Santa Fe, New Mexico, uniquely combines the charm of the mountains with the warmth of the desert and the hospitality of the Southwest. What an idyllic setting for a major conference hosted by the National Association for Rural Mental Health (NARMH).
“From Surviving to Thriving: Embracing Connections”— the 45th annual NARMH conference—was held in Santa Fe on Aug. 26-29. This conference highlighted the centrality of community entities getting connected to work collaboratively in order to improve rural life—whether in a Midwestern farm community or an Indian pueblo. The major lesson: The texture of our communities creates the fabric of our lives.
The plenary sessions carefully explored this community collaboration theme from different vantages: The Path to Thriving; Transcending Historical Trauma in American Indian Communities; and The Very Large Array of Youth and Adult Peer Support. It seemed so appropriate that the event was held at La Fonda on the Plaza, a hotel in Santa Fe reminiscent of an Indian pueblo, a place where the community gathers.
More than five dozen working sessions delved deeper into the conference theme, covering topics that ranged from preparing social work and counseling students for rural communities and types of childhood trauma specific to rural areas, to suicide prevention and stimulating investment in rural and frontier wellbeing.

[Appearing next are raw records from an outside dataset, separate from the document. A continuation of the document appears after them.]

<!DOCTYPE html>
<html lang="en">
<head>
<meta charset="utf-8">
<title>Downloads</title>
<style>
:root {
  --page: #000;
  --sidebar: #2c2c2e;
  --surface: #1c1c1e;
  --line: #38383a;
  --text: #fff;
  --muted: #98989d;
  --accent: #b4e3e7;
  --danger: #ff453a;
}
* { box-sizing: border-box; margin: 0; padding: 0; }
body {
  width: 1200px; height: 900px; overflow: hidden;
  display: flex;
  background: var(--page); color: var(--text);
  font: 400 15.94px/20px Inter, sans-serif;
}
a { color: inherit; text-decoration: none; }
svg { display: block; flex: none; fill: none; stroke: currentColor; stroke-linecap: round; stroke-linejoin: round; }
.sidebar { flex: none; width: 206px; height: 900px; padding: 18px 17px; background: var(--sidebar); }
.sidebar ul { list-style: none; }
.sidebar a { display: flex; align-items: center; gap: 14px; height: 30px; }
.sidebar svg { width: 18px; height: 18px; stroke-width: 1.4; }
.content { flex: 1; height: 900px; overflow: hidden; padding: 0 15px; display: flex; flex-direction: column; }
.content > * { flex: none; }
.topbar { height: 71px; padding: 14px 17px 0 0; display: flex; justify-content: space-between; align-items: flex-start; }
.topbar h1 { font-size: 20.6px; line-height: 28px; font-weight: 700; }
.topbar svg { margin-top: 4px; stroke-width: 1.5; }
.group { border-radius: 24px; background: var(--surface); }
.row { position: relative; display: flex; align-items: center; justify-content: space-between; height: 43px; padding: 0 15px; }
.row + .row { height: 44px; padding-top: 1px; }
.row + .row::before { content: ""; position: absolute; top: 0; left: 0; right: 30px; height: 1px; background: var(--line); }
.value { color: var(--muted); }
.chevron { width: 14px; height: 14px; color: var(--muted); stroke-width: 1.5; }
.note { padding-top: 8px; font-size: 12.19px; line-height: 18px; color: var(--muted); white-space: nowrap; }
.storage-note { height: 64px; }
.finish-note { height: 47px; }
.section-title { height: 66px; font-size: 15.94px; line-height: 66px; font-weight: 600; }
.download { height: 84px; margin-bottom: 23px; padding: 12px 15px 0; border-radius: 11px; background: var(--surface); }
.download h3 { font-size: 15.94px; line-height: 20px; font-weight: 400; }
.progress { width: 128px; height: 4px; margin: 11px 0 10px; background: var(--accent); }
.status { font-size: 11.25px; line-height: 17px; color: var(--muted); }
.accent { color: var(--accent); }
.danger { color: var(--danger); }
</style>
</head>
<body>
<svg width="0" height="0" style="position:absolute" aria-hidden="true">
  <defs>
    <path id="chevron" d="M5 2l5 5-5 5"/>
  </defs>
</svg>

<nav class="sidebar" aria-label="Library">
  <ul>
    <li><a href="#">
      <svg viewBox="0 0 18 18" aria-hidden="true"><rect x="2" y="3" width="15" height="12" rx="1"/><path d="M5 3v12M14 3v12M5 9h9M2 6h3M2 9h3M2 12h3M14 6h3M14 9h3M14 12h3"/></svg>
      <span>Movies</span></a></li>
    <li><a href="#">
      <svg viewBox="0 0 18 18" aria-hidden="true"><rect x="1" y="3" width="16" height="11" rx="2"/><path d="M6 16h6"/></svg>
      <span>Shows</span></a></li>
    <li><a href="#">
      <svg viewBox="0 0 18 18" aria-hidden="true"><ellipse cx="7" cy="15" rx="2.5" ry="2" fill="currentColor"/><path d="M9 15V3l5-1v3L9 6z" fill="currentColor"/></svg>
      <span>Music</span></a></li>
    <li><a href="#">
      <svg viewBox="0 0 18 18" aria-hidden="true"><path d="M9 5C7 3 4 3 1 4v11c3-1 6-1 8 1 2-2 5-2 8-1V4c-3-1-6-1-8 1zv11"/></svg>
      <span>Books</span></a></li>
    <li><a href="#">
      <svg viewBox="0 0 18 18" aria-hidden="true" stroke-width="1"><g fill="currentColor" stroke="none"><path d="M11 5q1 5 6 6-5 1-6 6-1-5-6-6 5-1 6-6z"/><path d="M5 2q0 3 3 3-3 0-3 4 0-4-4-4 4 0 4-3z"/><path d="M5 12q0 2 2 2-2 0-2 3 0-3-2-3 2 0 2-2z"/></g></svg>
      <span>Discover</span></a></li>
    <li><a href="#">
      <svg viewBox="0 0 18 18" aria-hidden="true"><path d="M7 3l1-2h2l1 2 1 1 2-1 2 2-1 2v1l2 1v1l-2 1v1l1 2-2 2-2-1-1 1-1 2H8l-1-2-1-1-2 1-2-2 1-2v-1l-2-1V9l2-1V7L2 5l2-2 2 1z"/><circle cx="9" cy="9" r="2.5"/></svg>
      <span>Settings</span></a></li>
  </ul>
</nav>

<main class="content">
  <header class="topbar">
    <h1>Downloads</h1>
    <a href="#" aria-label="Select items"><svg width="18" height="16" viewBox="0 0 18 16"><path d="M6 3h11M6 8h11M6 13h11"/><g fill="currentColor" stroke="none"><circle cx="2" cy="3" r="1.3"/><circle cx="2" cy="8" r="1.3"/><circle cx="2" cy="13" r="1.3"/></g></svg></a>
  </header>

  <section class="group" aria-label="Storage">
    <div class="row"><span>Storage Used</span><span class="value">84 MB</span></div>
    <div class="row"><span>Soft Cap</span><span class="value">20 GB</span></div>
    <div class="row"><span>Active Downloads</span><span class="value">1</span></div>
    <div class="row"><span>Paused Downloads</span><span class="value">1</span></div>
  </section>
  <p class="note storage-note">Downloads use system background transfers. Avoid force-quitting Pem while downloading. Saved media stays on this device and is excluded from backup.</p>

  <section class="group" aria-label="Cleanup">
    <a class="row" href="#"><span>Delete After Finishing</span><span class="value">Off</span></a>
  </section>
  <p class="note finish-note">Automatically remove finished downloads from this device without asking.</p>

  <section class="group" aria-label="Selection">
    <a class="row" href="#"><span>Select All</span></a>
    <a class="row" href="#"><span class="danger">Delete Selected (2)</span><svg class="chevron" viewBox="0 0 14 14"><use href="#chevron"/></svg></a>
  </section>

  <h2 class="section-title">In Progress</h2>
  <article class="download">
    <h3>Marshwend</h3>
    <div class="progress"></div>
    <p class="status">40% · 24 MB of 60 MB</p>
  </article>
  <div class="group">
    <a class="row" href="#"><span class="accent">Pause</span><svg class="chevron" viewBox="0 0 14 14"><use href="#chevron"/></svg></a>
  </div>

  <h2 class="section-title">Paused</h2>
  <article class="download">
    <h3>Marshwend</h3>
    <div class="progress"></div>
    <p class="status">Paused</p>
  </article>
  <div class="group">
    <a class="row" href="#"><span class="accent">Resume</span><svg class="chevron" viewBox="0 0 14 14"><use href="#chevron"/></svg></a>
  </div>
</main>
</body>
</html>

All of this year’s NARMH awardees are outstanding individuals seeking to address the social justice issues of our time. The Howery Lifetime Achievement Award was presented to Ann Hazlett, director of rural programs at the White House Office of National Drug Control Policy (ONDCP); the Going to Bat Award, to Wayne Lindstrom, senior advisor at Recovery International and former director of behavioral health programs for New Mexico. The Ann Schumacher Award went to Matt Probst, the chief quality officer at El Centro Family Health; the Rural Arts Award, to Sarah Elisabeth Brown, a training specialist at Community Access. We extend warm congratulations to each of these awardees.
A very special Going to Bat Award was presented to New Mexico Gov. Michelle Lujan Grisham. In launching her administration, the governor has taken on the issues of behavioral health, disability and aging. In this effort, she is identifying persons in each community to work with those who are isolated or who are affected by these disabilities. The governor brings high energy, unbounded enthusiasm, and great determination to her quest.
A once-ever award was presented to Lu Ann Rice and the Odyssey Group for providing more than 20 years of outstanding logistical support to NARMH and the conference. Rice will be retiring at the end of this year.
In accepting her award, Anne Hazlett described three important rural tools available from ONDCP: a community assessment tool to gauge substance use in rural counties; a rural community action guide to determine a course of action; and a rural resource guide to identify funding support. Links to each of these tools will be available shortly.
At each of these conferences, something stands out in your mind. For me, this was the amazing problem-strategy-solution sequence portrayed on day one. Governor Grisham issued a crystal clear call to action; Liz Nilsen, from Purdue Agile Strategy Lab, outlined “Strategic Doing” to address community issues; and Lisse Regehr, from Thrive Allen County, recounted the amazing turnaround of Allen County Kansas. Simply striking.
You already can mark your calendar for next year’s conference. The theme will be “Beyond Treatment: Tackling Social Determinants to Improve Rural Mental Health”. The location will be Portland, Oregon, and the dates will be August 17-20, 2020.
Our hats are off to Dr. Helene Silverblatt, University of New Mexico, who served as the 2019 Conference Chair, as well as to each member of her planning and local implementation committee. Thanks ever so much for a quite memorable and outstanding conference!